▶ **ACTIVITY**: When the word "stroke" appears in a line of the data below, list that line.

Dataset entries:
§ §
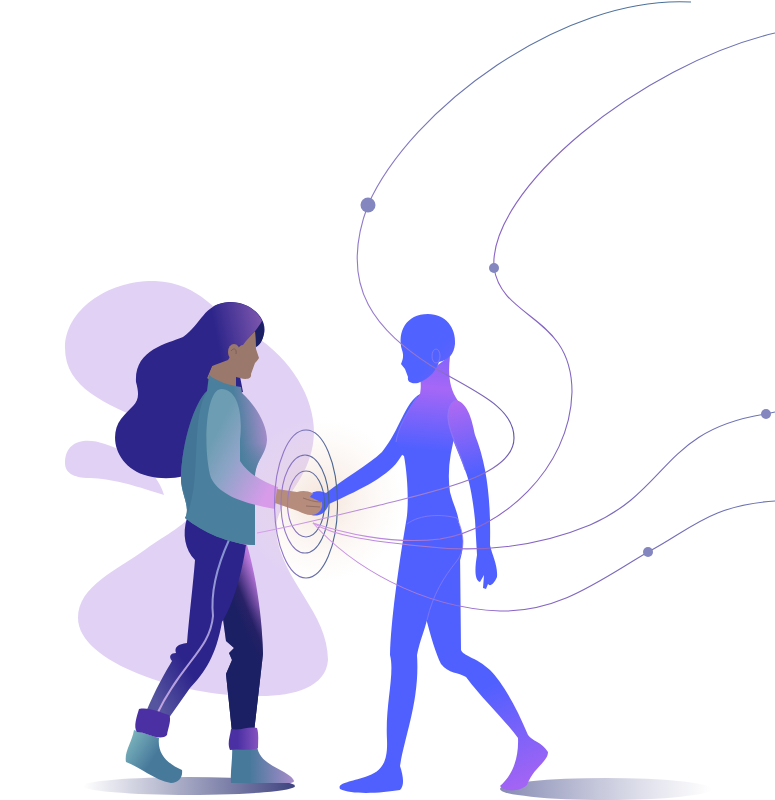
<!DOCTYPE html>
<html lang="en">
<head>
<meta charset="utf-8">
<title>Handshake</title>
<style>
:root{--paper:#fff;--lavender:#e1d2f5;--hair:#2d258a;--skin:#9a786b;--hand:#b68c7d;--teal:#4a7f9d;--pants:#2d248b;--navy:#1b1f63;--cuff:#4a30a3;--robot:#5060ff;--violet:#a667f6;--node:#8486c0;--edge:#8b7cf6}
html,body{margin:0;height:100%;overflow:hidden;background:var(--paper)}
.scene{display:block;width:775px;height:800px}
.blob{fill:var(--lavender)}
.skin{fill:var(--skin)}
.hand{fill:var(--hand)}
.cuff{fill:var(--cuff)}
.node{fill:var(--node)}
.thread,.ripple{fill:none;stroke-width:1.1}
.contour{fill:none;stroke:var(--edge);stroke-width:1;opacity:.75}
</style>
</head>
<body>
<svg class="scene" viewBox="0 0 775 800" role="img" aria-label="A woman shaking hands with a blue humanoid figure, with flowing lines linking from their hands">
<defs>
<linearGradient id="shadow-left"><stop offset="0" stop-color="#444a83" stop-opacity="0"/><stop offset="1" stop-color="#3f437f"/></linearGradient>
<linearGradient id="shadow-right"><stop offset="0" stop-color="#8589b2"/><stop offset="1" stop-color="#a6a9c8" stop-opacity="0"/></linearGradient>
<radialGradient id="glow"><stop offset="0" stop-color="#eac9b5" stop-opacity=".5"/><stop offset="1" stop-color="#f7e6dc" stop-opacity="0"/></radialGradient>
<linearGradient id="hair-shine" gradientUnits="userSpaceOnUse" x1="216" y1="335" x2="262" y2="326"><stop offset="0" stop-color="#2d258a"/><stop offset="1" stop-color="#7a55ad"/></linearGradient>
<linearGradient id="vest" gradientUnits="userSpaceOnUse" x1="238" y1="430" x2="270" y2="426"><stop offset="0" stop-color="#4a7f9d"/><stop offset="1" stop-color="#b08fd0"/></linearGradient>
<linearGradient id="vest-fade" x1="0" y1="0" x2="0" y2="1"><stop offset=".4" stop-color="#4a7f9d" stop-opacity="0"/><stop offset=".62" stop-color="#4a7f9d"/></linearGradient>
<linearGradient id="sleeve" gradientUnits="userSpaceOnUse" x1="212" y1="440" x2="277" y2="474"><stop offset="0" stop-color="#6d9db2"/><stop offset=".35" stop-color="#8ba4c6"/><stop offset="1" stop-color="#d79bea"/></linearGradient>
<linearGradient id="front-leg" gradientUnits="userSpaceOnUse" x1="150" y1="690" x2="188" y2="668"><stop offset="0" stop-color="#55549f"/><stop offset="1" stop-color="#2d248b"/></linearGradient>
<linearGradient id="back-leg" gradientUnits="userSpaceOnUse" x1="236" y1="612" x2="266" y2="600"><stop offset="0" stop-color="#1b1f63"/><stop offset=".35" stop-color="#2a2269"/><stop offset="1" stop-color="#bb79dd"/></linearGradient>
<linearGradient id="leg-fade" x1="0" y1="0" x2="0" y2="1"><stop offset=".35" stop-color="#1b1f63" stop-opacity="0"/><stop offset=".75" stop-color="#1b1f63"/></linearGradient>
<linearGradient id="stripe" x1="0" y1="0" x2="0" y2="1"><stop offset="0" stop-color="#8292d0"/><stop offset="1" stop-color="#c3a3e2"/></linearGradient>
<linearGradient id="cuff-shine"><stop offset=".3" stop-color="#4a30a3"/><stop offset="1" stop-color="#8653c0"/></linearGradient>
<linearGradient id="sock-front" x1="0" y1="0" x2="1" y2=".6"><stop offset="0" stop-color="#86c0c4"/><stop offset=".6" stop-color="#47799b"/></linearGradient>
<linearGradient id="sock-back"><stop offset=".3" stop-color="#47799b"/><stop offset="1" stop-color="#a88ccb"/></linearGradient>
<linearGradient id="neck" gradientUnits="userSpaceOnUse" x1="440" y1="362" x2="432" y2="450"><stop offset="0" stop-color="#8b64fa"/><stop offset=".3" stop-color="#a667f6"/><stop offset="1" stop-color="#5060ff"/></linearGradient>
<linearGradient id="robot-arm" gradientUnits="userSpaceOnUse" x1="452" y1="402" x2="470" y2="475"><stop offset="0" stop-color="#b069f2"/><stop offset="1" stop-color="#5060ff"/></linearGradient>
<linearGradient id="robot-back-leg" gradientUnits="userSpaceOnUse" x1="480" y1="690" x2="520" y2="785"><stop offset="0" stop-color="#5060ff"/><stop offset="1" stop-color="#a264f4"/></linearGradient>
<linearGradient id="head" x1="0" y1="0" x2="1" y2="1"><stop offset=".6" stop-color="#5062ff"/><stop offset="1" stop-color="#6e62fc"/></linearGradient>
<linearGradient id="thread-tall" gradientUnits="userSpaceOnUse" x1="0" y1="0" x2="0" y2="533"><stop offset="0" stop-color="#4a7199"/><stop offset=".3" stop-color="#8778c4"/><stop offset=".65" stop-color="#9b7ad0"/><stop offset=".82" stop-color="#5b4fa6"/><stop offset="1" stop-color="#d6a0ea"/></linearGradient>
<linearGradient id="thread-wide" gradientUnits="userSpaceOnUse" x1="313" y1="0" x2="775" y2="0"><stop offset="0" stop-color="#d59cea"/><stop offset=".4" stop-color="#8a62c6"/><stop offset="1" stop-color="#6673b0"/></linearGradient>
<linearGradient id="ripple-stroke" x1="0" y1="0" x2="1" y2="0"><stop offset="0" stop-color="#9a78cf"/><stop offset="1" stop-color="#46668f"/></linearGradient>
</defs>

<g id="ground-shadows">
<ellipse cx="189" cy="786" rx="106" ry="9" fill="url(#shadow-left)"/>
<ellipse cx="606" cy="789" rx="106" ry="11" fill="url(#shadow-right)"/>
</g>

<g id="backdrop">
<path class="blob" d="M65 348C65 310 108 280 155 281C202 283 214 314 245 330C289 354 314 396 314 432C313 482 274 500 276 532C282 582 328 612 328 660C326 688 292 697 255 696C186 697 78 664 78 618C78 586 116 571 146 549C172 530 200 520 200 490C200 450 172 433 148 422C106 404 65 388 65 348Z"/>
<path class="blob" d="M65 463C65 440 86 437 105 444C140 455 160 478 164 495C130 484 112 479 90 478C72 478 65 472 65 463Z"/>
<circle cx="322" cy="500" r="82" fill="url(#glow)"/>
</g>

<g id="woman">
<path fill="var(--hair)" d="M229 302C250 301 268 318 264 334C262 342 259 346 254 347L238 366L243 392L215 400L184 476C172 479 160 479 148 476C116 468 108 436 121 419C134 403 142 404 136 382C134 350 166 344 183 337C202 324 203 304 229 302Z"/>
<path fill="#1b1f63" d="M262 321C266 332 263 343 256 347L250 338Z"/>
<path class="skin" d="M212 366L236 350L255 331C256 340 256 345 256 349L259 358C257 361 256 362 255 363L251 374C252 379 246 380 240 378L236 377V386L222 388L207 378Z"/>
<path fill="url(#hair-shine)" d="M214 306C236 296 257 308 262 321C255 333 248 338 243 345L237 346L228 360L212 366L207 378L195 340Z"/>
<ellipse class="skin" cx="234" cy="352" rx="6" ry="8"/>
<path fill="none" stroke="#7f6057" d="M231 351C234 347 237 349 236 354"/>

<g id="legs">
<path id="far-leg" fill="url(#back-leg)" d="M228 536L247 545C255 572 262 612 263 654L254 732H232L226 674L232 660L229 653L234 648L226 641L222 612Z"/>
<path fill="url(#leg-fade)" d="M228 536L247 545C255 572 262 612 263 654L254 732H232L226 674L232 660L229 653L234 648L226 641L222 612Z"/>
<path id="near-leg" fill="url(#front-leg)" d="M187 518C204 530 224 540 246 545C242 574 232 607 222 622C216 656 205 672 190 688L166 722L146 712C155 690 166 671 172 661C168 656 171 653 176 653C174 647 178 644 187 643C189 618 193 585 195 560C185 550 182 534 187 518Z"/>
<path fill="none" stroke="url(#stripe)" stroke-width="2" d="M229 540C219 562 210 588 213 616C210 650 182 662 157 714"/>
<path fill="url(#sock-front)" d="M134 730L159 738C157 754 168 764 182 770C183 777 179 783 171 783C154 780 140 767 126 762C124 752 132 742 134 730Z"/>
<path fill="url(#sock-back)" d="M232 746H257C259 763 278 767 290 776C296 781 295 783 288 783H231C230 770 233 759 232 746Z"/>
<path class="cuff" d="M139 709C149 707 159 712 169 715C172 719 168 728 167 735C160 742 146 732 137 732C133 727 137 716 139 709Z"/>
<path fill="url(#cuff-shine)" d="M231 729C240 731 248 726 257 728C259 734 258 742 258 748C249 752 239 748 230 750C227 743 230 737 231 729Z"/>
</g>

<g id="jacket">
<path fill="url(#vest)" d="M209 375C218 382 229 385 241 387L242 393C256 406 267 424 267 440C266 455 256 460 255 476V545C228 544 203 532 185 518C191 507 181 495 181 478C182 440 195 402 207 391Z"/>
<path fill="url(#vest-fade)" d="M209 375C218 382 229 385 241 387L242 393C256 406 267 424 267 440C266 455 256 460 255 476V545C228 544 203 532 185 518C191 507 181 495 181 478C182 440 195 402 207 391Z"/>
<path fill="#3d6d90" opacity=".5" d="M207 391C194 404 182 440 181 478C181 491 190 500 187 515C202 478 190 420 207 391Z"/>
<path fill="url(#sleeve)" d="M221 389C238 389 243 414 240 440V461C249 475 264 482 278 487L275 509C246 504 220 496 211 478C203 452 205 390 221 389Z"/>
</g>
</g>

<g id="robot">
<path id="robot-far-leg" fill="url(#robot-back-leg)" d="M425 614C431 638 436 654 441 664C449 674 458 672 466 677C484 701 505 720 518 738C519 760 511 777 500 786C504 792 520 792 527 785C533 768 548 762 548 752C542 742 532 741 528 735C516 706 502 682 490 670C476 657 463 656 461 650L460 550L436 560Z"/>
<path id="robot-near-leg" fill="var(--robot)" d="M406 522C398 570 391 620 390 655C395 674 385 705 387 740C388 765 380 772 365 777C350 782 337 783 340 789C352 795 382 793 400 790C405 785 403 775 400 766C405 735 420 700 417 655C420 640 424 632 427 620C436 590 463 576 463 541C462 530 459 522 455 514Z"/>
<path id="robot-reaching-arm" fill="var(--robot)" d="M420 394C405 402 400 430 382 452C368 465 345 478 326 493C318 489 309 492 310 497L307 513C315 518 325 516 329 504C355 492 386 478 398 461L412 440Z"/>
<path id="robot-torso" fill="url(#neck)" d="M420 378L450 356C448 374 449 388 458 401L456 432C450 452 447 472 450 492C453 504 457 510 459 522H406C409 508 408 478 404 456C392 448 395 428 420 394C421 388 421 384 420 378Z"/>
<path id="robot-head" fill="url(#head)" d="M428 314C446 314 456 328 455 344C454 354 449 360 439 362C436 370 431 378 418 383C411 384 407 382 408 377L405 369L401 364C403 359 404 356 402 350C397 332 406 314 428 314Z"/>
<path id="robot-near-arm" fill="url(#robot-arm)" d="M456 400C468 403 472 420 475 435C487 465 491 500 490 545C492 555 498 565 497 577C494 584 490 587 488 584L486 589L483 588L484 575L480 582C474 580 475 567 477 555L475 520C473 500 470 482 465 470C458 450 445 427 448 412C449 405 452 401 456 400Z"/>
<ellipse class="contour" cx="436" cy="356" rx="4" ry="7"/>
<path class="contour" d="M456 400C448 404 446 416 450 428C455 445 462 458 465 470M417 397C406 414 398 428 396 442M407 524C420 514 442 514 457 518C466 538 464 552 456 562C444 577 433 594 427 620"/>
</g>

<g id="handshake">
<path class="hand" d="M277 489L297 492C306 489 315 493 320 499C324 504 322 509 319 512C314 517 305 515 298 511L275 503Z"/>
<path fill="none" stroke="#946f64" d="M303 498C309 500 314 502 321 502M306 506L320 507"/>
<path fill="var(--robot)" d="M310 497C313 491 323 491 327 497L321 502Z"/>
</g>

<g id="ripples" stroke="url(#ripple-stroke)">
<ellipse class="ripple" cx="306" cy="504" rx="31.5" ry="74"/>
<ellipse class="ripple" cx="305" cy="504" rx="24" ry="49"/>
<ellipse class="ripple" cx="306" cy="504" rx="18.5" ry="33"/>
</g>

<g id="threads">
<path class="thread" stroke="url(#thread-tall)" d="M691 2C562-5 410 110 368 205C336 290 380 332 430 365C470 390 514 405 514 438C514 475 440 490 380 505C330 517 290 527 257 533"/>
<path class="thread" stroke="url(#thread-wide)" d="M775 33C640 65 488 190 494 268C502 320 572 315 572 392C570 470 500 530 440 539C390 545 340 532 313 523"/>
<path class="thread" stroke="url(#thread-wide)" d="M775 412L766 414C662 430 670 490 590 525C530 550 470 552 420 546C370 541 334 536 313 523"/>
<path class="thread" stroke="url(#thread-wide)" d="M775 501C710 505 690 530 648 552C600 580 560 612 500 611C420 608 350 565 313 523"/>
<circle class="node" cx="368" cy="205" r="7.5"/>
<circle class="node" cx="494" cy="268" r="5"/>
<circle class="node" cx="766" cy="414" r="5"/>
<circle class="node" cx="648" cy="552" r="5"/>
</g>
</svg>
</body>
</html>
§ §
▶ **RESULT BELOW**:
.thread,.ripple{fill:none;stroke-width:1.1}
.contour{fill:none;stroke:var(--edge);stroke-width:1;opacity:.75}
<linearGradient id="ripple-stroke" x1="0" y1="0" x2="1" y2="0"><stop offset="0" stop-color="#9a78cf"/><stop offset="1" stop-color="#46668f"/></linearGradient>
<path fill="none" stroke="#7f6057" d="M231 351C234 347 237 349 236 354"/>
<path fill="none" stroke="url(#stripe)" stroke-width="2" d="M229 540C219 562 210 588 213 616C210 650 182 662 157 714"/>
<path fill="none" stroke="#946f64" d="M303 498C309 500 314 502 321 502M306 506L320 507"/>
<g id="ripples" stroke="url(#ripple-stroke)">
<path class="thread" stroke="url(#thread-tall)" d="M691 2C562-5 410 110 368 205C336 290 380 332 430 365C470 390 514 405 514 438C514 475 440 490 380 505C330 517 290 527 257 533"/>
<path class="thread" stroke="url(#thread-wide)" d="M775 33C640 65 488 190 494 268C502 320 572 315 572 392C570 470 500 530 440 539C390 545 340 532 313 523"/>
<path class="thread" stroke="url(#thread-wide)" d="M775 412L766 414C662 430 670 490 590 525C530 550 470 552 420 546C370 541 334 536 313 523"/>
<path class="thread" stroke="url(#thread-wide)" d="M775 501C710 505 690 530 648 552C600 580 560 612 500 611C420 608 350 565 313 523"/>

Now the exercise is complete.